An ichthyosaur fossil of the Jurassic period, Dinosaurland Fossil Museum, Lyme Regis, Dorset
© Christopher Jones/Alam
Mary's monster find
When 12-year-old Mary Anning uncovered the complete skeleton of a fish-like creature near her home in Lyme Regis, Dorset in 1811, extinction was a new idea in science. Could an entire species really die out? Or were these 17ft sea monsters still lurking somewhere in the depths of the English Channel?
The fact that ichthyosaurs like this went extinct 90 million years ago seems obvious today. But before the 19th century, Western tradition held that the world was created complete and perfect. An extinction would interrupt the great chain of being and was therefore impossible. Mary’s finds contradicted that idea. At around the same time, the French zoologist Georges Cuvier developed his theory of animal extinction, based on his analysis of mammoth remains.

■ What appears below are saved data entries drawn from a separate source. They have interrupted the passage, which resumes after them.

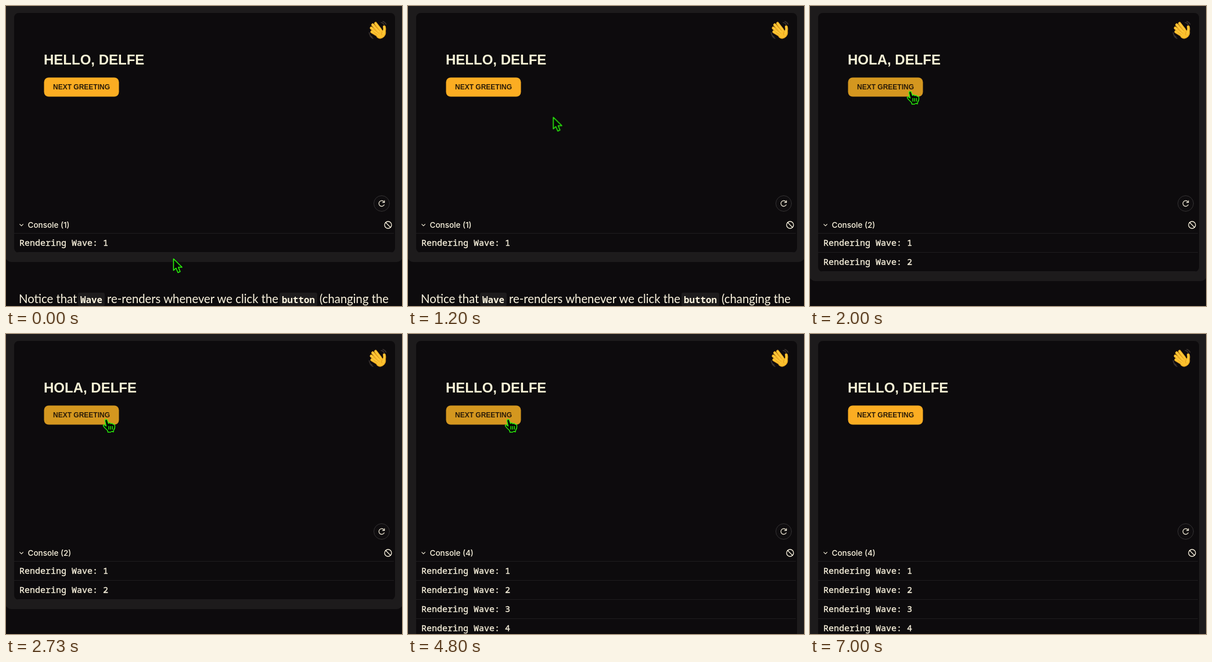
An HTML page for the animation above (7.07 s loop, 682 by 518 pixels).

```html
<!DOCTYPE html>
<html lang="en">
<head>
<meta charset="utf-8">
<title>Greeting</title>
<style>
  /* --n counts the clicks and drives the greeting, the counter and the console height */
  @property --n { syntax: '<integer>'; inherits: true; initial-value: 0; }

  :root { --loop: 7.07s; --page: #0d0b0d; --shell: #1d1b1c; --cream: #fbf4df; }
  html, body { margin: 0; width: 100%; height: 100%; overflow: hidden; background: var(--page); }

  .stage {
    position: relative; width: 682px; height: 518px; overflow: hidden;
    background: var(--page); color: var(--cream);
    animation: clicks var(--loop) step-end infinite;
  }
  .stage > *, .panel > *, .note > * { position: absolute; white-space: nowrap; }

  .shell {
    left: -2px; right: -2px; top: -20px; border-radius: 12px; background: var(--shell);
    height: calc(462px + var(--n) * 33px);
  }
  .panel {
    left: 14px; top: 12px; width: 656px; height: calc(414px + var(--n) * 33px);
    border-radius: 8px; background: var(--page); overflow: hidden;
  }

  .reel { overflow: hidden; }
  .reel div { margin-top: calc(var(--n) * -1lh); }
  .reel span { display: block; }
  .title {
    left: 51px; top: 67px; width: 400px; height: 27px; color: #f7f3d6;
    font: bold 24px/27px "Liberation Sans", Arial, sans-serif;
  }
  .next {
    left: 51px; top: 111px; width: 130px; height: 34px; clip-path: inset(.5px round 8px);
    background: #fbad22; color: #2a1b08; text-align: center;
    font: bold 12px/34px "Liberation Sans", Arial, sans-serif;
    animation: hover var(--loop) linear infinite;
  }
  .count {
    left: 23.5px; top: 358px; width: 120px; height: 16px;
    font: 500 13.5px/16px Inter, sans-serif;
  }
  .rows {
    left: 0; top: 380px; width: 654px;
    font: 15px/30px "Noto Sans Mono", monospace; -webkit-text-stroke: .35px;
  }
  .rows div { height: 32px; padding-left: 9px; border-top: 1px solid #1f1d1f; }

  .note {
    left: 0; top: calc(493px + var(--n) * 33px); width: 682px; height: 24px; margin: 0;
    font: 20.3px/24px Lato, sans-serif;
  }
  .note code {
    top: 2px; height: 23px; padding: 0 4px; border-radius: 3px; background: var(--shell);
    font: 600 15.8px/24px "Noto Sans Mono", monospace;
  }

  svg { overflow: visible; fill: none; stroke-linecap: round; stroke-linejoin: round; }
  .icon { left: 0; top: 0; stroke: var(--cream); stroke-width: 1.3; }

  .cursor {
    left: 0; top: 0; width: 1px; height: 1px;
    fill: #050505; stroke: #2bf50c; stroke-width: 1.6;
    animation: move var(--loop) linear infinite;
  }
  .arrow { animation: arrow var(--loop) step-end infinite; }
  .hand { stroke-width: 1.4; animation: hand var(--loop) step-end infinite; }

  @keyframes clicks {
    0% { --n: 0; }
    27.28% { --n: 1; }
    41.42% { --n: 2; }
    55.57%, 100% { --n: 3; }
  }
  @keyframes hover {
    0%, 20.5% { background: #fbad22; }
    22.65%, 76.2% { background: #d4971f; }
    78.7%, 100% { background: #fbad22; }
  }
  @keyframes arrow {
    0% { opacity: 1; }
    20.5% { opacity: 0; }
    76.2%, 100% { opacity: 1; }
  }
  @keyframes hand {
    0% { opacity: 0; }
    20.5% { opacity: 1; }
    76.2%, 100% { opacity: 0; }
  }
  @keyframes move {
    0% { transform: translate(288px, 436px); }
    2.8% { transform: translate(282px, 441px); }
    6.6% { transform: translate(282px, 441px); animation-timing-function: ease-in; }
    8.49% { transform: translate(335px, 398px); }
    9.47% { transform: translate(384px, 345px); animation-timing-function: ease-out; }
    11.3% { transform: translate(414px, 281px); }
    13.2% { transform: translate(414px, 281px); animation-timing-function: cubic-bezier(.35, 0, .25, 1); }
    21.64% { transform: translate(175px, 151px); }
    23.6%, 75.4% { transform: translate(172px, 148px); }
    76.38% { transform: translate(158px, 185px); }
    77.32% { transform: translate(112px, 320px); }
    78.26% { transform: translate(54px, 453px); }
    79.2%, 100% { transform: translate(10px, 560px); }
  }
</style>
</head>
<body>
<main class="stage">
  <div class="shell"></div>
  <section class="panel">
    <div class="reel title"><div>
      <span>HELLO, DELFE</span><span>HOLA, DELFE</span><span>BONJOUR, DELFE</span><span>HELLO, DELFE</span>
    </div></div>
    <div class="next">NEXT GREETING</div>
    <div class="reel count"><div>
      <span>Console (1)</span><span>Console (2)</span><span>Console (3)</span><span>Console (4)</span>
    </div></div>
    <div class="rows">
      <div>Rendering Wave: 1</div>
      <div>Rendering Wave: 2</div>
      <div>Rendering Wave: 3</div>
      <div>Rendering Wave: 4</div>
    </div>
  </section>

  <p class="note">
    <span style="left:22px">Notice that</span>
    <code style="left:124px">Wave</code>
    <span style="left:174px">re-renders whenever we click the</span>
    <code style="left:471px">button</code>
    <span style="left:540px">(changing the</span>
  </p>

  <svg class="icon" width="682" height="518">
    <!-- waving hand -->
    <path d="M646 28.500q4 .5 5.500 4.500M649 26.500q4 1.500 5.500 5M625.500 46q.5 5 5 7.500M627 51.500q1.500 3 5 4.500" stroke="#3b3330" stroke-width="1.600"/>
    <g stroke="#e39a1c" stroke-width="5">
      <path d="M650 47Q653 42 651.500 36"/>
      <path d="M645 41 636.500 30M642 44 631.500 32.500M640 47 629 38M639 50 630 44.500"/>
    </g>
    <path d="M637 48 645 39 649 43 653 41Q655.500 48 651 53 644.500 59 639 54Z" fill="#fcbf2c" stroke="#e39a1c" stroke-width="1"/>
    <g stroke="#fdc735" stroke-width="3.600">
      <path d="M649.500 47Q652.500 42 651.500 36"/>
      <path d="M645 41 636.500 30M642 44 631.500 32.500M640 47 629 38M640 50 630 44.500"/>
    </g>
    <path d="M636 35 644 43M633 40 642 47M633.500 45.500 640 49.500M648 44q-2 3-1 6" stroke="#dc9119" stroke-width=".8"/>

    <!-- reload -->
    <circle cx="647" cy="341" r="13.500" stroke="#343233" stroke-width="1" fill="#0f0d0f"/>
    <path d="M651.300 343.200A4.800 4.800 0 1 1 650.800 338M651.800 336V339.300H648.500" stroke-width="1.200"/>
    <!-- clear -->
    <circle cx="658" cy="378" r="6"/>
    <path d="M653.800 373.800 662.200 382.200"/>
    <!-- fold -->
    <path d="M23.800 376.800 26.600 379.600 29.400 376.800" stroke-width="1.100"/>
  </svg>

  <svg class="cursor">
    <path class="arrow" d="M.5.5V20.500L4.800 16.500 8.200 24.200 12 22.500 8.800 15H15.200Z"/>
    <g class="hand">
      <path d="M-1.500 2.500C-2-1 2-1.500 2.800 1.500L4.500 6.500C6 4.800 8 5.500 8.500 7 10 5.800 12 6.500 12.500 8 14.500 7.500 15.500 9 15.500 11 16 14 14.500 16.500 13.500 18L13 21 10.500 20 8 21.500H3.500L3 18.800C0 16-3 13-4.500 10.500-4.500 8.500-2 8.500.5 11Z"/>
      <path d="M5.200 11.500V16.500M8.300 11.500V16.500M11.400 11.500V16.500"/>
    </g>
  </svg>
</main>
</body>
</html>
```
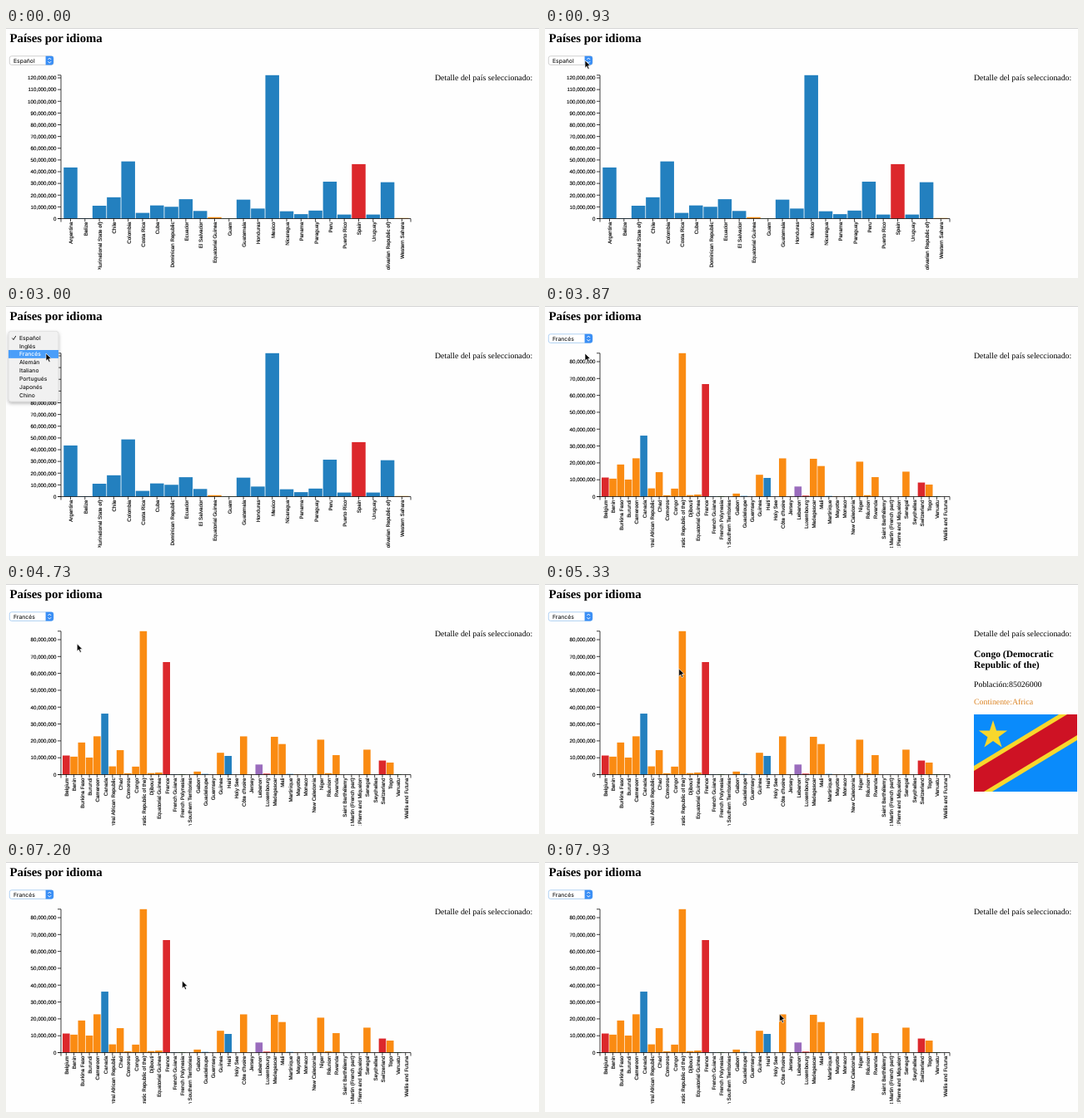
Write an HTML page that moves like this. It is 640 px wide and 301 px high and loops after 8000 ms.

```html
<!DOCTYPE html>
<html lang="es">
<head>
<meta charset="utf-8">
<title>Países por idioma</title>
<style>
  html, body { margin: 0; width: 100%; height: 100%; overflow: hidden; background: #fefefe; }
  svg { display: block; width: 640px; height: 301px; }
  text { white-space: pre; text-rendering: geometricPrecision; }
  .page { font: 9.85px "Liberation Serif", Times, serif; }
  .page .title { font-size: 14.75px; font-weight: bold; }
  .page .name { font-size: 11.52px; font-weight: bold; }
  .chart { font: 6.2px "Liberation Sans", Arial, sans-serif; text-anchor: end; }
  .chart text { stroke: #000; stroke-width: .14; }
  .chart path { fill: none; stroke: #000; stroke-width: .75; }
  .ui { font: 500 6.75px Inter, Roboto, sans-serif; fill: #1c1c1c; }
</style>
</head>
<body>
<svg viewBox="0 0 640 301">
  <defs>
    <clipPath id="chartArea"><rect width="640" height="291"/></clipPath>
    <filter id="shadow" x="-20%" y="-20%" width="140%" height="150%">
      <feDropShadow dx="0" dy="2" stdDeviation="2" flood-opacity=".3"/>
    </filter>
  </defs>
  <rect width="640" height="1" fill="#d4d4d4"/>
  <g class="page">
    <text class="title" x="4.5" y="17">Países por idioma</text>
    <text x="515" y="63">Detalle del país seleccionado:</text>
    <g id="details"></g>
  </g>
  <g id="charts" clip-path="url(#chartArea)"></g>
  <g id="select" class="ui">
    <rect id="frame" x="4.3" y="33.8" width="52.6" height="10.6" rx="2.4" fill="#fff" stroke-width=".8"/>
    <path d="M47.6 33.7h7a2.4 2.4 0 0 1 2.4 2.4v6a2.4 2.4 0 0 1 -2.4 2.4h-7z" fill="#3b8ff5"/>
    <path d="M50.5 38l1.8 -2 1.8 2M50.5 40.2l1.8 2 1.8 -2" fill="none" stroke="#fff" stroke-width=".9"/>
    <text id="chosen" x="9" y="41.5"></text>
  </g>
  <g id="menu" class="ui">
    <rect x="3" y="30.3" width="60" height="84.7" rx="3" fill="#f1f1f1" stroke="#cfcfcf" stroke-width=".5" filter="url(#shadow)"/>
    <rect id="highlight" x="3" width="60" height="9.85" fill="#4a9ef9"/>
    <path id="check" d="M7.4 38.6l1.6 2 2.8 -4.6" fill="none" stroke-width="1"/>
  </g>
  <path id="cursor" d="M0 0v9.2l2.1 -2 1.5 3.4 1.6 -.7 -1.5 -3.3h2.9z" fill="#000" stroke="#fff" stroke-width=".7"/>
</svg>
<script>
const LOOP = 8000, MENU_OPEN = 1800, MENU_PICK = 3640;
const LEFT = 66, RIGHT = 486, BASE = 229.5, HEIGHT = 172.7;
const MENU_TOP = 33.3, ROW = 9.85;
const colors = { m: '#2380bf', f: '#fa8b12', e: '#dc282c', s: '#9a6cbd', o: '#2ca02c' };
const languages = ['Español', 'Inglés', 'Francés', 'Alemán', 'Italiano', 'Portugués', 'Japonés', 'Chino'];

// Each entry: name, continent key, millions of people.
const parse = list => list.trim().split(/\s*;\s*/).map(entry => {
  const [, name, continent, millions] = entry.match(/^(.*) (\w) ([\d.]+)$/);
  return { name, continent, millions: +millions };
});

const spanish = parse(`Argentina m 43.59; Belize m .37; Bolivia (Plurinational State of) m 10.99; Chile m 18.19;
  Colombia m 48.76; Costa Rica m 4.89; Cuba m 11.24; Dominican Republic m 10.08; Ecuador m 16.55;
  El Salvador m 6.52; Equatorial Guinea f 1.22; Guam o .18; Guatemala m 16.18; Honduras m 8.58;
  Mexico m 122.27; Nicaragua m 6.26; Panama m 3.81; Paraguay m 6.85; Peru m 31.49; Puerto Rico m 3.47;
  Spain e 46.44; Uruguay m 3.48; Venezuela (Bolivarian Republic of) m 31.03; Western Sahara f .51`);

const french = parse(`Belgium e 11.32; Benin f 10.65; Burkina Faso f 19.03; Burundi f 10.11; Cameroon f 22.71;
  Canada m 36.16; Central African Republic f 4.89; Chad f 14.5; Comoros f .81; Congo f 4.74;
  Congo (Democratic Republic of the) f 85.026; Djibouti f .9; Equatorial Guinea f 1.22; France e 66.71;
  French Guiana m .25; French Polynesia o .27; French Southern Territories f 0; Gabon f 1.8;
  Guadeloupe m .4; Guernsey e .06; Guinea f 12.95; Haiti m 11.08; Holy See e 0; Côte d'Ivoire f 22.67;
  Jersey e .1; Lebanon s 5.99; Luxembourg e .58; Madagascar f 22.43; Mali f 18.13; Martinique m .38;
  Mayotte f .23; Monaco e .04; New Caledonia o .27; Niger f 20.72; Réunion f .84; Rwanda f 11.55;
  Saint Barthélemy m .01; Saint Martin (French part) m .04; Saint Pierre and Miquelon m .01;
  Senegal f 14.8; Seychelles f .09; Switzerland e 8.34; Togo f 7.14; Vanuatu o .28; Wallis and Futuna o .01`);

const star = Array.from({ length: 10 }, (_, i) => {
  const r = i % 2 ? 6.9 : 18, a = i * Math.PI / 5;
  return [23 + r * Math.sin(a), 25 - r * Math.cos(a)];
}).join(' ');

const details = {
  'Congo (Democratic Republic of the)': {
    lines: ['Congo (Democratic', 'Republic of the)'], population: 85026000, continent: 'Africa', color: '#dc8424',
    flag: `<rect width="124" height="93" fill="#0a8bfb"/>
      <path d="M0 62L102 0H124V31L22 93H0z" fill="#f8d72c"/>
      <path d="M0 68L112 0H124V25L12 93H0z" fill="#ce1224"/>
      <polygon points="${star}" fill="#f8d72c"/>`
  },
  France: {
    lines: ['France'], population: 66710000, continent: 'Europe', color: colors.e,
    flag: ['#0a2c97', '#fff', '#e92c3b'].map((c, i) =>
      `<rect x="${i * 41.33}" width="41.34" height="82.6" fill="${c}"/>`).join('')
  }
};

const $ = id => document.getElementById(id);
const show = (el, on) => el.style.display = on ? '' : 'none';

function buildChart(data, offset, band, barWidth) {
  const max = Math.max(...data.map(d => d.millions));
  const y = millions => BASE - millions * HEIGHT / max;
  const top = y(max);
  let axis = `M${LEFT - 4} ${top}H${LEFT}V${BASE}H${LEFT - 4}M${LEFT} ${BASE + 4}V${BASE}H${RIGHT}V${BASE + 4}`;
  let bars = '', labels = '';
  for (let v = 0; v <= max; v += 10) {
    axis += `M${LEFT - 4} ${y(v)}h4`;
    labels += `<text x="60.5" y="${y(v) + 2.3}">${(v * 1e6).toLocaleString('en-US')}</text>`;
  }
  const boxes = data.map((d, i) => {
    const center = offset + i * band, x = center - barWidth / 2, barTop = y(d.millions);
    bars += `<rect x="${x}" y="${barTop}" width="${barWidth}" height="${BASE - barTop}" fill="${colors[d.continent]}"/>`;
    axis += `M${center} ${BASE}v3.7`;
    labels += `<text transform="translate(${center + 2.9} 233.5) rotate(-90)">${d.name}</text>`;
    return { name: d.name, x, right: x + barWidth, top: barTop };
  });
  $('charts').insertAdjacentHTML('beforeend', `<g class="chart">${bars}<path d="${axis}"/>${labels}</g>`);
  return { group: $('charts').lastElementChild, boxes };
}

function buildDetail({ lines, population, continent, color, flag }) {
  const shift = (lines.length - 2) * 13.4;
  const names = lines.map((line, i) => `<text class="name" x="515" y="${87.5 + i * 13.4}">${line}</text>`).join('');
  $('details').insertAdjacentHTML('beforeend', `<g>${names}<g transform="translate(515 ${shift})">
    <text y="124">Población:${population}</text>
    <text y="145" fill="${color}">Continente:${continent}</text>
    <g transform="translate(0 157)">${flag}</g></g></g>`);
  return $('details').lastElementChild;
}

const spanishChart = buildChart(spanish, 77.5, 17.3, 16.5);
const frenchChart = buildChart(french, 72.3, 9.26, 8.6);
const detailGroups = Object.entries(details).map(([name, d]) => [name, buildDetail(d)]);
const items = languages.map((name, i) => {
  $('menu').insertAdjacentHTML('beforeend', `<text x="16" y="${40.7 + i * ROW}">${name}</text>`);
  return $('menu').lastElementChild;
});

// Pointer stops: time, x, y.
const stops = [
  [200, 190, 301], [870, 48, 39], [2600, 48, 39], [2950, 48, 57], [4500, 48, 57], [5100, 160.7, 102],
  [5650, 160.7, 102], [6100, 174.5, 122.5], [6500, 174.5, 122.5], [6780, 192, 132], [7000, 194, 133], [7700, 281.5, 183]
];

function pointerAt(t) {
  const next = stops.findIndex(s => s[0] > t);
  if (next <= 0) return stops.at(next).slice(1);
  const [t0, x0, y0] = stops[next - 1], [t1, x1, y1] = stops[next];
  const u = (t - t0) / (t1 - t0), k = u * u * (3 - 2 * u);
  return [x0 + (x1 - x0) * k, y0 + (y1 - y0) * k];
}

function draw(t) {
  const picked = t >= MENU_PICK, open = t >= MENU_OPEN && !picked;
  const [x, y] = pointerAt(t);
  show(spanishChart.group, !picked);
  show(frenchChart.group, picked);
  show($('select'), !open);
  show($('menu'), open);
  $('chosen').textContent = languages[picked ? 2 : 0];
  $('frame').setAttribute('stroke', picked ? '#9cc6f0' : '#c4c4c4');

  const row = Math.floor((y - MENU_TOP) / ROW);
  $('highlight').setAttribute('y', MENU_TOP + row * ROW);
  $('check').setAttribute('stroke', row === 0 ? '#fff' : '#222');
  items.forEach((item, i) => item.setAttribute('fill', i === row ? '#fff' : '#1c1c1c'));

  const hovered = picked && frenchChart.boxes.find(b => x >= b.x && x <= b.right && y >= b.top && y <= BASE);
  detailGroups.forEach(([name, group]) => show(group, hovered && hovered.name === name));

  show($('cursor'), t >= stops[0][0]);
  $('cursor').setAttribute('transform', `translate(${x} ${y})`);
}

const start = performance.now();
function tick() {
  draw((performance.now() - start) % LOOP);
  requestAnimationFrame(tick);
}
tick();
</script>
</body>
</html>
```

Mary’s prolific fossil finds on England’s south coast fuelled both public interest and scientific understanding, and she even discovered two more species in her 20s: the pterodactyl and the plesiosaur. She died young at 47 and, as a woman in Victorian society, was largely denied recognition by her contemporaries but her influence endures like the fossils that fascinated her.